#### [Exercise]
The records appear below. Report how many of their lines contain the word "fract", giving the number alone.

§

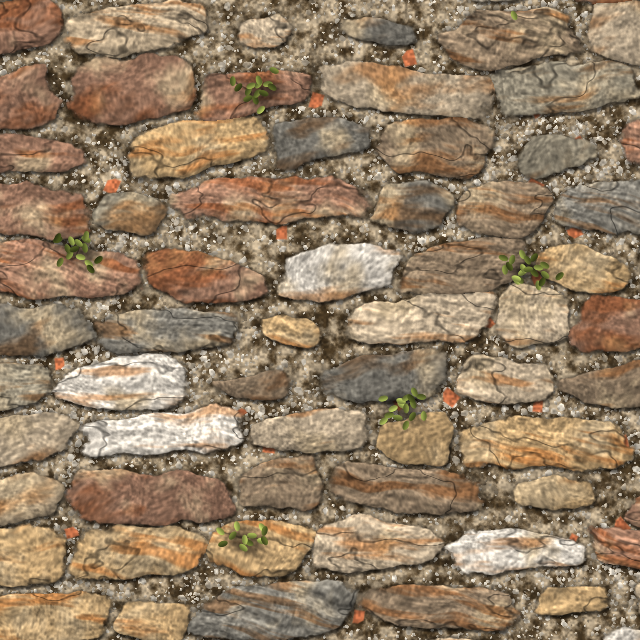
Give the GLSL for this texture, as a Shadertoy shader.

```glsl
// Old paving of rough field stones bedded in sunlit gravel, with brick chips and small weeds.
#define ROWS 11.0
#define COLUMNS 5.0
#define GRAVEL_SCALE 88.0
#define LEAF_SCALE 78.0
#define PLANT_RADIUS 0.046
#define CHIP_SCALE 15.0
#define SOFTNESS 0.0016
#define SUN vec2(-0.5, 0.86)

const vec3 ROCKS[8] = vec3[8](
  vec3(.70, .62, .51), vec3(.77, .69, .58), vec3(.61, .57, .49), vec3(.49, .47, .43),
  vec3(.62, .47, .38), vec3(.77, .64, .46), vec3(.56, .48, .39), vec3(.90, .86, .80));

float hash(vec2 p) {
  vec3 q = fract(p.xyx * .1031);
  q += dot(q, q.yzx + 33.33);
  return fract((q.x + q.y) * q.z);
}
vec2 hash2(vec2 p) { return vec2(hash(p + 11.0), hash(p + 57.0)); }
float noise(vec2 p) {
  vec2 i = floor(p), f = smoothstep(0.0, 1.0, fract(p));
  return mix(mix(hash(i), hash(i + vec2(1, 0)), f.x),
             mix(hash(i + vec2(0, 1)), hash(i + 1.0), f.x), f.y);
}
vec2 noise2(vec2 p) { return vec2(noise(p), noise(p + 40.0)); }
float fbm(vec2 p) {
  float sum = 0.0;
  for (float amp = .52; amp > .05; amp *= .5) {
    sum += amp * noise(p);
    p = mat2(1.6, 1.2, -1.2, 1.6) * p + 7.3;
  }
  return sum;
}
mat2 turn(float a) { return mat2(cos(a), sin(a), -sin(a), cos(a)); }

// Stones: distance, cell and local position of the nearest one
struct Stone { float dist; vec2 id; vec2 local; };
float jointX(vec2 id) { return id.x + .62 * hash(id + 31.0); }

Stone nearestStone(vec2 p) {
  Stone best = Stone(1.0, vec2(0), vec2(0));
  vec2 w = p + .035 * (noise2(p * 4.0) - .5) + .014 * (noise2(p * 21.0) - .5);
  float rough = .010 * (fbm(p * 48.0) - .5);
  for (int k = 0; k < 9; k++) {
    float row = floor(w.y * ROWS) + float(k / 3 - 1), shift = hash(vec2(row, 7));
    vec2 id = vec2(floor(w.x * COLUMNS + shift) + float(k % 3 - 1), row);
    vec2 a = hash2(id + 3.0), b = hash2(id + 101.0), c = hash2(id + 203.0);
    float left = jointX(id), right = jointX(id + vec2(1, 0));
    vec2 center = vec2((left + right) * .5 - shift, row + .4 + .2 * a.x) / vec2(COLUMNS, ROWS);
    vec2 size = vec2((right - left) * .5 / COLUMNS - .006, mix(.36, .50, a.y) / ROWS);
    size.x = max(size.x, .022);
    size.y = min(size.y, size.x * .9);
    size *= b.x < .10 ? .6 : 1.0;
    vec2 q = turn((b.y - .5) * .02 / size.x) * (w - center);
    vec2 u = vec2(q.x + q.y * (c.x - .5) * .9, q.y) / size;
    u.y /= 1.0 - .5 * (c.y - .5) * clamp(u.x, -1.0, 1.0);
    float power = mix(2.3, 5.0, hash(id + 307.0)), cut = 6.283 * hash(id + 409.0);
    vec2 v = pow(abs(u), vec2(power));
    float f = pow(v.x + v.y, 1.0 / power) - 1.0;
    f = max(f, dot(u, vec2(cos(cut), sin(cut))) - mix(.8, 1.2, a.x));
    float d = f * size.y + rough;
    if (d < best.dist) best = Stone(d, id, q);
  }
  return best;
}

float relief(vec2 s, float bedding) {
  return fbm(s * vec2(12, 14.0 + 40.0 * bedding)) + .45 * fbm(s * 75.0 + 5.0);
}
vec3 stoneColor(Stone st) {
  float bedding = hash(st.id + 601.0);
  vec2 s = turn((bedding - .5) * .6) * st.local + st.id * 3.7;
  vec3 col = ROCKS[int(hash(st.id + 503.0) * 7.99)] * (.9 + .2 * bedding);
  float layers = fbm(s * vec2(10, 20.0 + 50.0 * bedding));
  col = mix(col, vec3(.77, .68, .54), .8 * smoothstep(.45, .75, fbm(s * 17.0 + 20.0)));
  col *= mix(vec3(1), vec3(.84, .70, .58), smoothstep(.50, .72, layers));
  float light = relief(s, bedding) - relief(s + SUN * .004, bedding);
  col *= .80 + .40 * layers + clamp(1.5 * light, -.45, .4);
  float crack = smoothstep(.022, .0, abs(fbm(s * vec2(9, 16) + 90.0) - .53));
  return col * (1.0 - .38 * crack * step(.4, bedding)) * (.80 + .40 * noise(s * 230.0));
}

// Gravel: pebbles scattered over brown soil
vec3 addPebbles(vec3 col, vec2 p, float density) {
  for (int k = 0; k < 9; k++) {
    vec2 id = floor(p) + vec2(k % 3 - 1, k / 3 - 1), r = hash2(id + 88.0), q = p - id - r;
    float radius = mix(.25, .58, hash(id + 71.0)), tone = sqrt(hash(id + 139.0));
    vec3 pebble = mix(vec3(.50, .43, .33), vec3(.97, .93, .86), tone) * (.92 + .25 * dot(q, SUN));
    q = turn(6.283 * r.x) * q * vec2(1, 1.3);
    float shape = length(q) + .25 * (noise(q * 4.0 + id) - .5) - radius;
    col = mix(col, pebble, smoothstep(.09, -.09, shape) * step(hash(id + 211.0), density));
  }
  return col;
}
vec3 gravelColor(vec2 p) {
  float patches = smoothstep(.3, .7, fbm(p * 9.0 + 33.0));
  vec3 col = mix(vec3(.28, .22, .14), vec3(.78, .70, .58), smoothstep(.22, .72, fbm(p * 75.0)));
  col = addPebbles(col, p * GRAVEL_SCALE * 1.9, .20 + .40 * patches);
  col = addPebbles(col, p * GRAVEL_SCALE, .08 + .42 * patches);
  // Brick chips
  vec2 id = floor(p * CHIP_SCALE), r = hash2(id + 29.0);
  vec2 q = turn(6.283 * r.x) * (fract(p * CHIP_SCALE) - .3 - .4 * r);
  float d = max(max(abs(q.x) * .8, abs(q.y)), dot(q, vec2(.8, .6))) - mix(.07, .16, r.y);
  col = mix(col, vec3(.85, .49, .32), smoothstep(.025, -.025, d) * step(hash(id + 61.0), .14));
  return col * (.74 + .46 * noise(p * 260.0));
}

// Weeds: leaves thin out away from each plant centre
float plantDensity(vec2 p) {
  vec2 cell = floor(p * 4.0), q = p - (cell + .3 + .4 * hash2(cell + 17.0)) / 4.0;
  float grows = step(abs(mod(cell.x + 2.0 * cell.y, 3.0) - 1.0), .5);
  return grows * max(0.0, 1.0 - length(turn(hash(cell) - .5) * q * vec2(.85, 1.3)) / PLANT_RADIUS);
}
vec3 addLeaves(vec3 col, vec2 p) {
  col *= 1.0 - .55 * smoothstep(.1, .8, plantDensity(p + SUN * .006));
  for (int k = 0; k < 9; k++) {
    vec2 id = floor(p * LEAF_SCALE) + vec2(k % 3 - 1, k / 3 - 1), r = hash2(id + 5.0);
    vec2 q = turn(6.283 * hash(id + 83.0)) * (p * LEAF_SCALE - id - r);
    float leaf = smoothstep(.1, -.1, length(q * vec2(1, 1.7)) - .6);
    vec3 green = mix(vec3(.20, .23, .08), vec3(.60, .65, .32), r.x);
    green *= .85 + .5 * smoothstep(-.3, .3, q.y);
    col = mix(col, green, leaf * step(hash(id + 151.0), 1.3 * plantDensity((id + r) / LEAF_SCALE)));
  }
  return col;
}

void mainImage(out vec4 fragColor, in vec2 fragCoord) {
  vec2 p = fragCoord / iResolution.y;
  Stone st = nearestStone(p);
  float sunward = nearestStone(p + SUN * .007).dist;
  // Joints with cast shadow, stones with a sunlit rim
  vec3 ground = gravelColor(p) * (1.0 - .5 * smoothstep(.002, -.004, sunward));
  ground *= 1.0 - .42 * exp(-max(st.dist, 0.0) / .0035);
  float slope = clamp((sunward - st.dist) / .007, -1.0, 1.0);
  vec3 stone = stoneColor(st) * (1.0 + (.26 * slope - .10) * exp(min(st.dist, 0.0) / .007));
  vec3 col = mix(ground, stone, smoothstep(SOFTNESS, -SOFTNESS, st.dist));
  fragColor = vec4(clamp(addLeaves(col, p), 0.0, 1.0), 1.0);
}
```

§

#### [Answer to the exercise]
4